> [What you should do]: Whenever a line in the records below holds the string "COLUMNS", copy it out.

════════

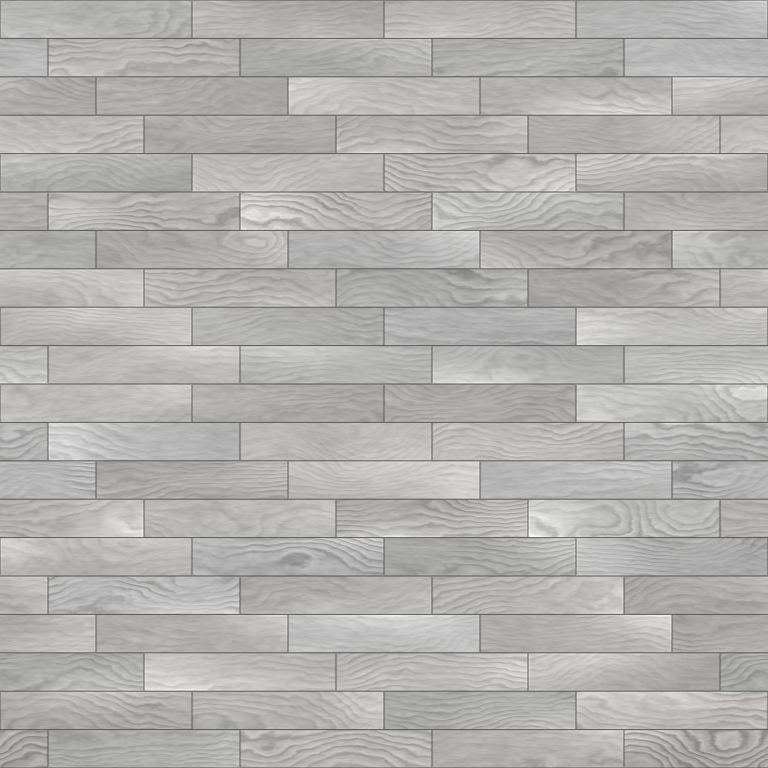
This texture is drawn by a Shadertoy shader. Its source:

```glsl
const float ROWS = 20.0;
const float COLUMNS = 4.0;
const float SEAM_HALF_WIDTH = 0.0007;
const vec3 COOL_GRAY = vec3(0.682, 0.685, 0.682);
const vec3 WARM_GRAY = vec3(0.698, 0.687, 0.680);
const vec3 SEAM_COLOR = vec3(0.33, 0.33, 0.32);

float hash(vec2 p) {
    vec3 q = fract(vec3(p.xyx) * 0.1031);
    q += dot(q, q.yzx + 33.33);
    return fract((q.x + q.y) * q.z);
}

float noise(vec2 p) {
    vec2 cell = floor(p);
    vec2 f = fract(p);
    f = f * f * (3.0 - 2.0 * f);
    float low = mix(hash(cell), hash(cell + vec2(1.0, 0.0)), f.x);
    float high = mix(hash(cell + vec2(0.0, 1.0)), hash(cell + 1.0), f.x);
    return mix(low, high, f.y);
}

float fbm(vec2 p) {
    float sum = 0.0;
    float weight = 0.5;
    for (int i = 0; i < 4; i++) {
        sum += weight * noise(p);
        p = p * 2.03 + 17.1;
        weight *= 0.5;
    }
    return sum;
}

// Independent random value per plank and purpose
float plankRandom(vec2 id, float salt) {
    return hash(id * 3.7 + salt * 19.3 + 5.0);
}

// Growth rings: a dark groove with a pale lip beside it
float ringRelief(vec2 p, vec2 seed, float density) {
    float bend = noise(p * vec2(0.45, 0.9) + seed);
    float wobble = fbm(p * vec2(1.6, 3.0) + seed + 31.0);
    float phase = 6.2832 * (p.y * density + bend * 7.0 + wobble * 1.6);
    float groove = pow(0.5 + 0.5 * sin(phase), 3.0);
    float lip = pow(0.5 + 0.5 * sin(phase + 1.9), 3.0);
    return 0.55 * lip - groove;
}

// Fine pores drawn out along the plank
float poreStreaks(vec2 p, vec2 seed) {
    float slant = (noise(p * 0.6 + seed) - 0.5) * 0.5;
    vec2 q = vec2(p.x, p.y + slant);
    float coarse = noise(q * vec2(2.5, 14.0) + seed);
    float fine = noise(q * vec2(7.0, 30.0) + seed + 9.0);
    return 0.5 * coarse + 0.5 * fine - 0.5;
}

// Soft worn patch centred near a plank border
float wornPatch(vec2 p, vec2 center, vec2 radius) {
    vec2 d = (p - center) / radius;
    return exp(-dot(d, d));
}

float seamCover(float dist, float pixel) {
    return clamp((SEAM_HALF_WIDTH - dist) / pixel + 0.5, 0.0, 1.0);
}

void mainImage(out vec4 fragColor, in vec2 fragCoord) {
    vec2 uv = fragCoord / iResolution.xy;
    float pixel = 1.0 / iResolution.y;

    // Staggered layout, restarting every ten rows
    float y = (1.0 - uv.y) * ROWS;
    float row = floor(y);
    float x = uv.x * COLUMNS - mod(mod(row, 10.0), 4.0) * 0.25;
    vec2 id = vec2(mod(floor(x), COLUMNS), row);
    vec2 local = fract(vec2(x, y));
    vec2 p = local * vec2(ROWS / COLUMNS, 1.0);
    vec2 seed = 60.0 * vec2(plankRandom(id, 1.0), plankRandom(id, 2.0));

    // Plank tone and broad mottling
    vec3 color = mix(COOL_GRAY, WARM_GRAY, plankRandom(id, 3.0));
    color += (plankRandom(id, 4.0) - 0.5) * 0.085;
    color += (fbm(p * vec2(0.7, 1.8) + seed) - 0.45) * 0.08;

    // Pale wear at one end and along one long side
    float endSide = step(0.5, plankRandom(id, 5.0)) * 5.0;
    float longSide = step(0.5, plankRandom(id, 6.0));
    float endWear = wornPatch(p, vec2(endSide, plankRandom(id, 7.0)), vec2(1.5, 0.75));
    float sideWear = wornPatch(p, vec2(5.0 * plankRandom(id, 8.0), longSide), vec2(1.9, 0.5));
    float wear = endWear * plankRandom(id, 9.0) + sideWear * plankRandom(id, 10.0);
    color += 0.12 * wear;

    // Grain, stronger in patches and on some planks
    float strength = mix(0.025, 0.085, pow(plankRandom(id, 11.0), 2.0));
    float patchiness = smoothstep(0.2, 0.75, noise(p * vec2(0.7, 1.3) + seed + 40.0));
    float rings = ringRelief(p, seed, mix(3.0, 6.0, plankRandom(id, 12.0)));
    color += rings * strength * (0.35 + patchiness + 0.5 * wear);
    color += poreStreaks(p, seed) * 0.085;

    // Pale bevel and dark seams
    vec2 border = min(local, 1.0 - local) / vec2(COLUMNS, ROWS);
    float edge = min(border.x, border.y);
    color += 0.07 * wear * (1.0 - smoothstep(0.001, 0.004, edge));
    color = mix(color, SEAM_COLOR, 0.9 * seamCover(edge, pixel));

    fragColor = vec4(clamp(color, 0.0, 1.0), 1.0);
}
```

════════

> [Written response]:
const float COLUMNS = 4.0;
    float x = uv.x * COLUMNS - mod(mod(row, 10.0), 4.0) * 0.25;
    vec2 id = vec2(mod(floor(x), COLUMNS), row);
    vec2 p = local * vec2(ROWS / COLUMNS, 1.0);
    vec2 border = min(local, 1.0 - local) / vec2(COLUMNS, ROWS);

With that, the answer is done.